Jesus’ Death and Our Personal Annoyances
Dear Church Family,
What a great day last Sunday was! A terrific morning of Christ-centered worship was followed by a sweet-spirited congregational meeting, and topped off by an all-church picnic. When I got home Sunday at 8:00 p.m., I was both exhausted and invigorated.
And what a beautiful thing to see so many people laughing and getting along so well at the picnic (Not that I expected anything different!).
Nevertheless, as I was completing a sixty-hour, sixteen-state-encompassing, round-trip driving tour with my family over the middle of July, I was reminded of how easy it is to be annoyed with each other. Even people you love. Toward the end of one particular evening, as we pulled into an economically priced (read: cheap and disgusting) hotel in Winslow, Arizona, it occurred to me that everything everyone was doing in the car was bothering me. The way one child slurped a milkshake. The way another lip-synced a Taylor Swift song. Even the way another stared innocently out at the surrounding cacti. I was just irked by all of it.
I realize that the problem was mine, not theirs. Fourteen hours behind the wheel (complete with about thirteen bathroom stops) will bring out the worst in a person, I suppose. The bottom line is: I was sinfully irritable with no one to blame but myself.
Sadly, it’s not just family members with whom we often get unrighteously annoyed. Sometimes believers in Christ choose the smallest (and oddest) things to hold against one another. From personality quirks to shifting preferences. I’ve seen close friends erupt at one another over differing interpretations of obscure passages (Can anyone really say for certain who the ten horns represent in Revelation 17?). On the less spiritual side, I’ve seen relationships nearly severed over a birthday party snub. I’ve seen people duck into the restroom just because they couldn’t stand to spend one minute talking to the oncoming individual. This is not at all uncommon in the believing community.
And yet, one of the things Christ died for was to create and establish peace between God and man AND man and man. And man and woman. Through the cross, the Apostle Paul says, Jesus “killed the hostility” that existed both vertically and horizontally (Ephesians 2:14-16), not only making reconciliation between God and man possible, but enabling us to love each other and get along, rendering inconsequential all those things that tend to separate us: race, color, education, family background, religious history, birthplace, etc.
The only thing that matters is: we are together “in Christ”—a group of people who have been forgiven of their calculated rebellion against God and granted new standing by faith in the active and passive obedience of Jesus. We might say it this way: we have been made to be at peace.
Consequently, there is no place for division among believers.
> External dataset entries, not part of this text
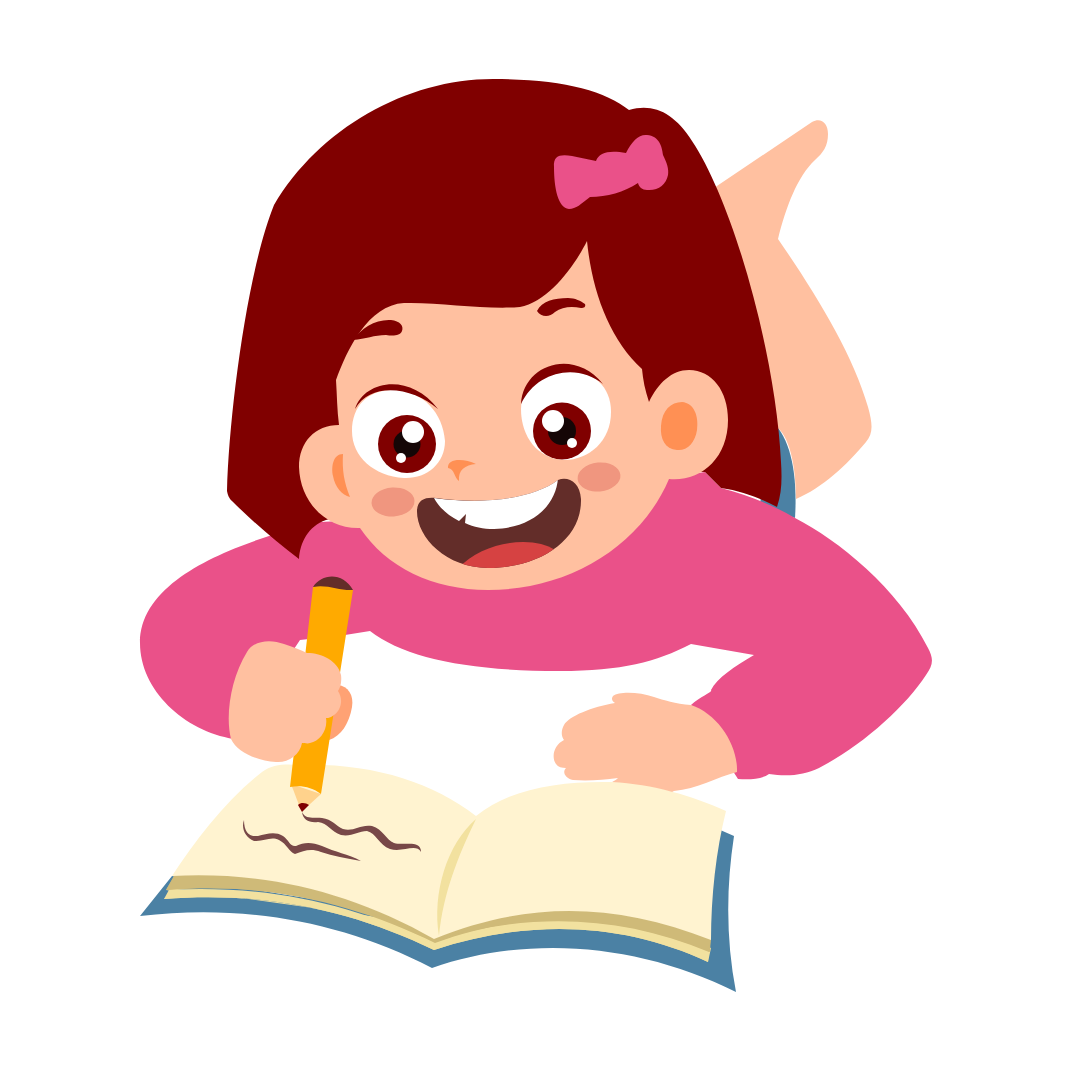
<!DOCTYPE html>
<html lang="en">
<head>
<meta charset="utf-8">
<title>Girl writing in a notebook</title>
<style>
:root {
  --paper: #ffffff;
  --hair: #800000;
  --skin: #ffc0a0;
  --skin-shade: #ff9054;
  --thumb: #ffa274;
  --cheek: #f0967f;
  --pink: #ea5189;
  --blue: #4b81a4;
  --page: #fff3d0;
  --page-edge: #f2e19f;
  --page-shade: #cfba78;
  --ink: #784848;
  --mouth: #632d29;
  --tongue: #d64242;
  --pupil: #150606;
  --pencil: #ffaa00;
  --wood: #ffd28c;
}
html, body { margin: 0; background: var(--paper); overflow: hidden; }
svg { display: block; width: 1072px; height: 1072px; }
.hair { fill: var(--hair); }
.skin { fill: var(--skin); }
.skin-shade { fill: var(--skin-shade); }
.thumb { fill: var(--thumb); }
.cheek { fill: var(--cheek); }
.pink { fill: var(--pink); }
.blue { fill: var(--blue); }
.page { fill: var(--page); }
.page-edge { fill: var(--page-edge); }
.page-shade { fill: var(--page-shade); }
.ink { fill: var(--ink); }
.mouth { fill: var(--mouth); }
.tongue { fill: var(--tongue); }
.pupil { fill: var(--pupil); }
.white { fill: var(--paper); }
.pencil { fill: var(--pencil); }
.wood { fill: var(--wood); }
</style>
</head>
<body>
<svg viewBox="0 0 1072 1072" role="img" aria-label="A smiling girl lying on her stomach and writing in an open notebook">
  <defs>
    <clipPath id="mouth-shape">
      <path d="M417 510C418 499 426 497 436 498C487 505 534 498 558 480C568 476 580 482 581 499C582 540 540 568 488 568C446 568 416 537 417 510Z"/>
    </clipPath>
  </defs>

  <g id="leg">
    <path class="blue" d="M770 420C789 434 798 470 795 518L760 505Z"/>
    <path class="skin" d="M708 192L812 122C821 117 828 123 828 134C828 146 823 153 815 160C797 177 786 207 778 239C814 291 853 354 868 407C873 425 873 434 866 442C847 465 822 488 796 499C796 470 791 440 778 428Z"/>
  </g>

  <path id="sweater" class="pink" d="M272 535C210 555 140 587 140 643C140 690 184 731 234 739L300 640L345 635L370 631C405 658 468 671 560 671C622 671 656 662 691 644L754 655C735 666 717 678 711 690C713 692 701 696 691 705L738 779C750 780 762 779 769 774C788 777 804 775 819 768C863 745 905 707 926 675C933 665 934 659 928 648C898 588 838 540 795 518C773 505 750 496 721 488L705 472L660 478L360 520L320 522Z"/>

  <g id="head">
    <path class="hair" d="M629 110C604 90 560 79 493 79C406 79 319 129 274 205C247 272 229 414 227 491C228 496 229 498 232 501C251 520 275 541 299 559C300 543 308 526 326 520L400 500L660 470L705 472L721 488C742 491 760 498 777 507C782 493 782 478 781 462C776 356 734 204 692 141C674 113 654 103 629 110Z"/>
    <path class="skin" d="M587 241C574 267 548 302 520 307C485 310 440 302 404 303C368 305 347 350 336 380C337 395 337 410 339 425C315 425 299 442 299 467C300 502 326 529 360 528C386 567 433 590 488 590C568 590 640 547 669 479C700 482 728 459 728 420C728 391 712 370 689 370C672 370 658 383 649 402C645 390 643 380 642 369C610 340 592 292 587 241Z"/>
    <path class="skin-shade" d="M661 426C662 410 671 402 682 402C694 403 699 416 697 430C695 443 687 451 677 450C665 449 660 439 661 426Z"/>
    <path class="skin-shade" d="M343 454C333 454 331 467 333 476C335 487 342 495 350 497C344 482 342 470 343 454Z"/>
    <path id="hair-bow" class="pink" d="M554 167C553 155 561 154 572 156L596 161C599 152 610 150 626 153C632 141 639 134 647 135C659 136 662 146 663 155C667 163 669 169 668 175C666 185 658 191 647 190C642 190 639 187 638 183C624 192 607 197 590 197C581 204 576 209 569 209C558 208 554 188 554 167Z"/>

    <g id="eyebrows">
      <path class="hair" d="M353 340C361 328 376 319 391 320C400 321 404 326 402 331C400 336 393 336 386 335C374 335 366 339 353 340Z"/>
      <path class="hair" d="M537 311C542 301 554 298 568 298C575 298 581 301 585 304C586 307 584 308 581 308C571 306 562 307 555 312C549 318 541 317 537 311Z"/>
    </g>

    <g id="left-eye">
      <path class="white" d="M352 431C352 405 369 389 395 390C423 391 443 413 445 441C445 464 426 479 404 478C374 476 352 457 352 431Z"/>
      <path class="hair" d="M355 409C364 380 410 372 438 409C413 387 371 381 355 409Z"/>
      <ellipse class="hair" cx="407" cy="444" rx="29" ry="29"/>
      <circle class="pupil" cx="407" cy="444" r="13.5"/>
      <circle class="white" cx="413" cy="432" r="11"/>
      <circle class="white" cx="401" cy="458" r="5"/>
    </g>
    <g id="right-eye">
      <path class="white" d="M521 409C521 386 542 371 568 371C593 371 611 386 611 412C611 441 589 460 564 460C538 459 521 437 521 409Z"/>
      <path class="hair" d="M521 404C523 365 573 347 603 384C578 363 537 370 521 404Z"/>
      <ellipse class="hair" cx="562" cy="431" rx="29" ry="28.5"/>
      <circle class="pupil" cx="562" cy="431" r="14"/>
      <circle class="white" cx="553" cy="421" r="11"/>
      <circle class="white" cx="572" cy="443" r="5"/>
    </g>

    <path id="nose" class="skin-shade" d="M448 468C447 458 464 458 476 464C465 465 458 470 459 481C454 478 455 469 448 468Z"/>
    <ellipse class="cheek" cx="393" cy="502" rx="21.5" ry="14.5" transform="rotate(-4 393 502)"/>
    <ellipse class="cheek" cx="599" cy="477" rx="21.5" ry="14.5" transform="rotate(-6 599 477)"/>

    <g id="smile" clip-path="url(#mouth-shape)">
      <rect class="mouth" x="410" y="470" width="180" height="105"/>
      <path class="white" d="M434 498C487 505 534 498 558 478C556 506 532 528 494 529C483 529 474 527 465 523L466 514L459 521C447 515 439 507 434 498Z"/>
      <path class="tongue" d="M455 572C478 542 532 534 555 550L530 580Z"/>
    </g>
  </g>

  <path id="resting-hand" class="skin" d="M691 705C675 704 664 700 654 697C640 692 619 691 613 696C611 699 612 701 615 703C592 707 569 716 564 725C561 730 561 736 564 740C554 745 551 757 556 764C558 767 562 768 566 768C562 772 565 778 573 780C588 781 603 780 618 778C613 783 606 784 600 786L660 798L674 791C697 789 717 777 737 772C738 745 718 714 691 705Z"/>

  <g id="notebook">
    <path class="blue" d="M172 876L140 916C240 904 340 920 432 968C530 934 640 944 736 992C726 940 726 888 734 836L718 829L690 900L440 920Z"/>
    <path class="page-edge" d="M170 888L164 899C260 891 350 909 434 950C530 918 625 923 708 962L711 948L570 900L434 925Z"/>
    <path class="page-shade" d="M175 874L166 890C262 882 352 902 435 943C530 908 620 913 710 952L711 936L570 890L434 915Z"/>
    <path class="page-edge" d="M166 890C262 884 352 903 435 944C530 912 620 915 709 948L708 962C625 923 530 918 434 950C350 909 260 891 164 899L172 891Z"/>
    <path class="page-shade" d="M175 875L166 890C262 882 352 900 435 940C530 912 620 915 709 952L711 938C610 901 522 904 435 938C350 891 265 870 175 875Z"/>
    <path class="page" d="M172 876C196 840 225 801 262 772C273 764 285 764 300 765C372 763 432 782 476 816C511 788 560 781 612 782C652 784 693 796 726 811C716 851 711 896 711 940C612 901 525 902 434 939C350 891 262 871 172 876Z"/>
    <path class="page-edge" d="M476 819C447 844 432 893 439 936C443 894 458 856 476 819Z"/>
    <g id="handwriting" class="ink">
      <path d="M302 812C306 820 314 817 322 818C332 819 336 826 343 829C354 832 360 824 372 826C383 829 386 840 394 843C404 846 421 839 421 852C416 843 402 853 390 849C379 845 376 833 367 831C358 831 352 837 341 835C331 832 328 823 318 822C309 823 303 820 302 812Z"/>
      <path d="M244 820C244 832 249 837 258 836C266 834 275 831 283 836C289 840 290 847 296 846C304 842 312 842 322 846C335 852 348 854 361 861C346 858 333 856 321 852C310 848 304 851 295 854C289 852 287 844 279 840C270 836 264 842 254 841C245 837 241 828 244 820Z"/>
    </g>
  </g>

  <g id="writing-hand">
    <path class="thumb" d="M338 685C348 686 354 695 352 707C349 724 341 736 329 740L318 700Z"/>
    <g id="pencil">
      <path class="wood" d="M291 784L321 794L309 805L299 805Z"/>
      <path class="hair" d="M298 805C301 802 306 803 309 805L302 812Z"/>
      <path class="pencil" d="M313 587C326 584 339 586 353 590L321 794C312 787 301 785 290 787Z"/>
      <path class="mouth" d="M313 587C322 573 343 572 353 590C340 591 327 584 313 587Z"/>
    </g>
    <path class="skin" d="M247 652C254 640 271 639 284 644C293 647 301 650 307 653C322 653 338 661 341 675C342 683 340 688 338 691C344 700 341 712 331 717C329 718 327 718 326 718C328 730 320 741 310 743C308 744 304 743 302 743C300 755 288 763 276 762C257 761 237 752 231 739C225 715 231 678 247 652Z"/>
  </g>
</svg>
</body>
</html>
Or even longstanding annoyances.
In his exposition of Ephesians, seventeenth century English Puritan, Thomas Goodwin, wrote:
“Upon the cross Jesus takes upon himself whatever either party has against the other. ‘Lo, here I hang,’ says Christ dying, ‘and let the reproaches wherewith you reproach each other fall on me, the sting of them all fix in my flesh, and in my death die all together with me; lo, I die to pacify you both. Have then any of you something against each other? Quit it, and take me as a sacrifice in blood between you: only do not kill me and each other too, for the same offense; for you, and your enmities, have brought me to this altar of the cross, and I offer myself as your peace, and as your priest. Will you kill me first, and then one another too?’ ”
Sure, there are plenty of things about which to disagree. And, I must admit, not all people are equally easy to love. But we have the most amazing thing in common: We have been bought with the unthinkably high price of Jesus’ shed blood. We have been supernaturally baptized into one family. We are brothers and sisters in Christ. All of our offenses against God and each other have been completely dealt with by Jesus’ cross-work. That’s all the reason in the world to get along with each other, and to get over our petty disagreements.
I say this not as a corrective, really, but as a reminder. I am thankful to be part of a church where the essentials are treasured and held tightly, and where the non-essentials—even those annoyances which threaten to divide—are handed over to Jesus, who died so that they need not ever keep us apart.
I’m looking forward to worshiping God with you on Sunday. See you then!